Thursday, February 26, 2009
Mention the name Johnny Whitaker to most people, and they recall fondly the television series "Family Affair" from the 1960's, a warm and fuzzy show headed by Brian Keith as a bachelor uncle who ends up raising two nieces and a nephew after they're unexpectedly orphaned.
Johnny Whitaker was 'Jody' of 'Buffy and Jody' on that show, a smiling, freckled, tousle-headed boy who charmed his way into the hearts of millions.
Prior to that show's run on network television from 1966 to 1971, Johnny had appeared in a couple of small roles, including as a very young Scotty Baldwin on the ABC soap opera, "General Hospital." During his time on "Family Affair," he had a memorable appearance as "The Littlest Angel" in the made-for-television special of the book, and after the end of his on-screen life as Jody, he famously appeared in the 1972 film "Napoleon and Samantha," co-starring a likewise young Jodie Foster. He teamed with Foster again in the starring roles of the 1973 musical version of "Tom Sawyer," which was nominated for three Academy Awards. It was from Jodie Foster that he got his first on-screen kiss.
Johnny appeared in numerous television shows and films over the next several years, including guest appearances on network shows like "Gunsmoke," "Marcus Welby, M.D.," "Bewitched" and "Green Acres." In 1973 he starred in the Sid and Marty Krofft series, "Sigmund and the Sea Monsters" as Johnny Stuart.
After graduation from high school in southern California, Johnny came to Utah to study at Brigham Young University in Provo, Utah, and prepare to leave on a mission for the LDS Church, which is where I met him in the late 1970s. Like all young prospective missionaries then, Johnny needed to take the MLAT (Modern Language Aptitude Test), which at the time I administered weekly as part of my responsibilities at the Missionary Training Center, a place where missionaries came to spend several weeks doing intensive language and missionary training prior to departing for various corners of the world, domestic and foreign. One's performance on that particular test generally was a significant factor in determining where the missionary would ultimately be sent (those who did better on the test generally, but not always, tended to be sent to locations where language was more difficult). Afterward, I would score those tests and send them to the appropriate authorities for screening.
Johnny came up and visited with me for a while after the test, concerned about how he did. Happily, he did well, evidenced by the fact that he was sent to Portugal for two years on his mission.

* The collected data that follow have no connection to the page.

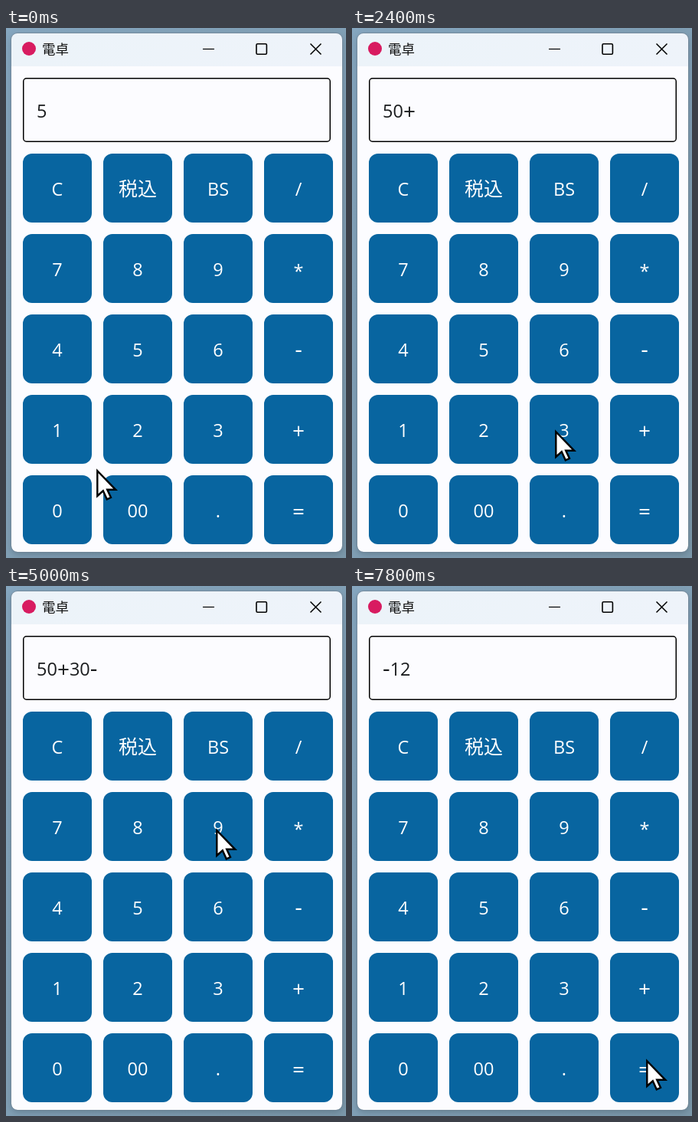
Animation, 444 px wide and 692 px high, one loop 8000 ms. Source, as an HTML page:

```html
<!DOCTYPE html>
<html lang="ja">
<head>
<meta charset="utf-8">
<title>電卓</title>
<style>
  html, body { margin: 0; width: 100%; height: 100%; overflow: hidden; background: #7f9db2; }
  svg { display: block; width: 100vw; height: 100vh; }
  text { font-family: "Open Sans", "Noto Sans", "Noto Sans CJK JP", "Noto Sans CJK", sans-serif; font-size: 23.5px; white-space: pre; }
  .key { fill: #fff; text-anchor: middle; }
  .cjk { font-family: "Noto Sans CJK JP", "Noto Sans CJK", sans-serif; }
</style>
</head>
<body>
<svg id="stage" viewBox="0 0 444 692">
  <defs>
    <linearGradient id="desk" x1="0" y1="0" x2="1" y2="1">
      <stop offset="0" stop-color="#86a7c0"/>
      <stop offset="1" stop-color="#7c98aa"/>
    </linearGradient>
    <linearGradient id="bar">
      <stop offset="0" stop-color="#ecf3f9"/>
      <stop offset="1" stop-color="#eef3fa"/>
    </linearGradient>
    <filter id="shade" x="-10%" y="-10%" width="120%" height="120%">
      <feGaussianBlur stdDeviation="5"/>
    </filter>
    <clipPath id="frame"><rect x="7" y="7" width="432" height="677" rx="8"/></clipPath>
  </defs>
  <rect width="444" height="692" fill="url(#desk)"/>
  <rect x="7" y="10" width="432" height="677" rx="8" fill="#2f4250" opacity=".35" filter="url(#shade)"/>
  <g clip-path="url(#frame)">
    <rect x="7" y="7" width="432" height="677" fill="#fcfcff"/>
    <rect x="7" y="7" width="432" height="43" fill="url(#bar)"/>
  </g>
  <rect x="6.5" y="6.5" width="433" height="678" rx="8.5" fill="none" stroke="#6f8494" stroke-opacity=".7"/>
  <circle cx="30" cy="27" r="9" fill="#d81b60"/>
  <text class="cjk" x="47" y="33.5" style="font-size:17.5px" fill="#111">電卓</text>
  <g fill="none" stroke="#000" stroke-width="1.6">
    <path d="M257 27.5H272" stroke-width="1.2"/>
    <rect x="327" y="20.8" width="13.4" height="13.4" rx="1.5"/>
    <path d="M397.5 20.5L411.5 34.5M411.5 20.5L397.5 34.5" stroke-width="1.5"/>
    <rect x="22.75" y="65.75" width="400.5" height="82.5" rx="4" stroke-width="1.5"/>
  </g>
  <text id="out" x="40" y="117.3" fill="#1a1c1e"></text>
  <g id="keys"></g>
  <path id="cursor" d="M1.3 3.2V36L8.8 29.3L13.8 40.3L19 38L14.2 27.8H25.2Z"
        fill="#fff" stroke="#000" stroke-width="2.4"/>
</svg>
<script>
const NS = 'http://www.w3.org/2000/svg';
const LOOP = 8000, STEP = 200;
const BLUE = '#0865a0', LIT = '#176ca6';
const LABELS = ['C', '税込', 'BS', '/', '7', '8', '9', '*', '4', '5', '6', '-',
                '1', '2', '3', '+', '0', '00', '.', '='];
// operator: [font size, baseline shift]
const OPS = { '+': [28, 1.5], '=': [28, 1.5], '-': [30, 1], '*': [23.5, 2] };

// time, x, y of the pointer tip
const PATH = [
  [0, 118, 575], [400, 76, 610], [600, 76, 610], [1000, 380, 483], [1200, 384, 494],
  [1800, 384, 494], [2400, 265, 524], [2700, 264, 525], [3200, 80, 614], [3500, 78, 615],
  [4000, 370, 379], [4200, 369, 377], [4500, 369, 377], [5000, 274, 316], [5400, 274, 316],
  [6000, 170, 533], [6500, 170, 533], [7200, 384, 617], [8000, 384, 617]
];
// time, display, key pressed, length of the highlight
const PRESSES = [
  [0, '5', '5', 0], [400, '50', '0', 200], [1400, '50+', '+', 200], [2600, '50+3', '3', 200],
  [3400, '50+30', '0', 200], [4200, '50+30-', '-', 200], [5200, '50+30-9', '9', 200],
  [6200, '50+30-92', '2', 200], [7400, '-12', '=', 200]
];

const byId = id => document.getElementById(id);
const out = byId('out'), cursor = byId('cursor'), keys = {};

function add(parent, tag, attrs) {
  const el = document.createElementNS(NS, tag);
  for (const k in attrs) el.setAttribute(k, attrs[k]);
  return parent.appendChild(el);
}

function setText(el, str) {
  el.textContent = '';
  let shift = 0;
  for (const ch of str) {
    const [size, dy] = OPS[ch] || [23.5, 0];
    const span = add(el, 'tspan', { dy: dy - shift, style: `font-size:${size}px` });
    span.textContent = ch;
    shift = dy;
  }
}

LABELS.forEach((label, i) => {
  const x = 22 + i % 4 * 105, y = 164 + Math.floor(i / 4) * 105;
  const g = byId('keys');
  keys[label] = add(g, 'rect', { x, y, width: 90, height: 90, rx: 12, fill: BLUE });
  const text = add(g, 'text', { x: x + 45, y: y + 55, class: 'key' });
  if (label === '税込') {
    text.classList.add('cjk');
    text.style.fontSize = '25px';
    text.textContent = label;
  } else setText(text, label);
});

function pointer(t) {
  const i = Math.max(1, PATH.findIndex(p => p[0] >= t));
  const [t0, x0, y0] = PATH[i - 1], [t1, x1, y1] = PATH[i];
  const u = (t - t0) / (t1 - t0), e = u * u * (3 - 2 * u);
  return [x0 + (x1 - x0) * e, y0 + (y1 - y0) * e];
}

let shown = null;
function render(ms) {
  const t = Math.floor(ms % LOOP / STEP) * STEP;
  const [start, str, key, glow] = PRESSES.filter(p => p[0] <= t).pop();
  if (str !== shown) setText(out, shown = str);
  for (const k in keys) keys[k].setAttribute('fill', k === key && t < start + glow ? LIT : BLUE);
  cursor.setAttribute('transform', `translate(${pointer(t)})`);
}

const begin = performance.now();
function tick() {
  render(performance.now() - begin);
  requestAnimationFrame(tick);
}
tick();
</script>
</body>
</html>
```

Johnny and I enjoyed talking about the fact that at the time we both drove the same car. In fact, I'm fairly certain we had the only two Renault 5 ("Le Car") GTLs in the area. To have a chic little French car in Provo was, well, fairly unique. Mine was brown with a gold stripe and a sunroof, and had "Voulez vous Le Car Avec Moi" displayed prominently in the tiny rear window. Nice little car, that. 54 mpg. Long gone.
He was a really great kid, and I met him at a very interesting juncture in his life. It was not long after the horribly tragic death of his beloved "Family Affair" co-star, Anissa Jones, who played Buffy and had struggled with the challenges of surviving child stardom.
Two roads diverged.
Johnny came back from his mission and completed his studies at BYU, got a degree in communications, then formed his own computer consulting firm and worked in a Los Angeles talent agency, Whitaker Entertainment. He teamed in later years with psychiatrist Dr. Ron Zodkevich for a radio talk show, "The Dr. Zod and Johnny Show" broadcast on the Cable Radio Network. He has been actively involved in issues involving addiction and child stardom, and is a certified addiction counselor. He is President and Founder of Paso Por Paso, an organization whose primary focus is helping Spanish-speaking addicts receive treatment and enter recovery.
Like many child stars, John had his bumps in the road, but he's happily still with us.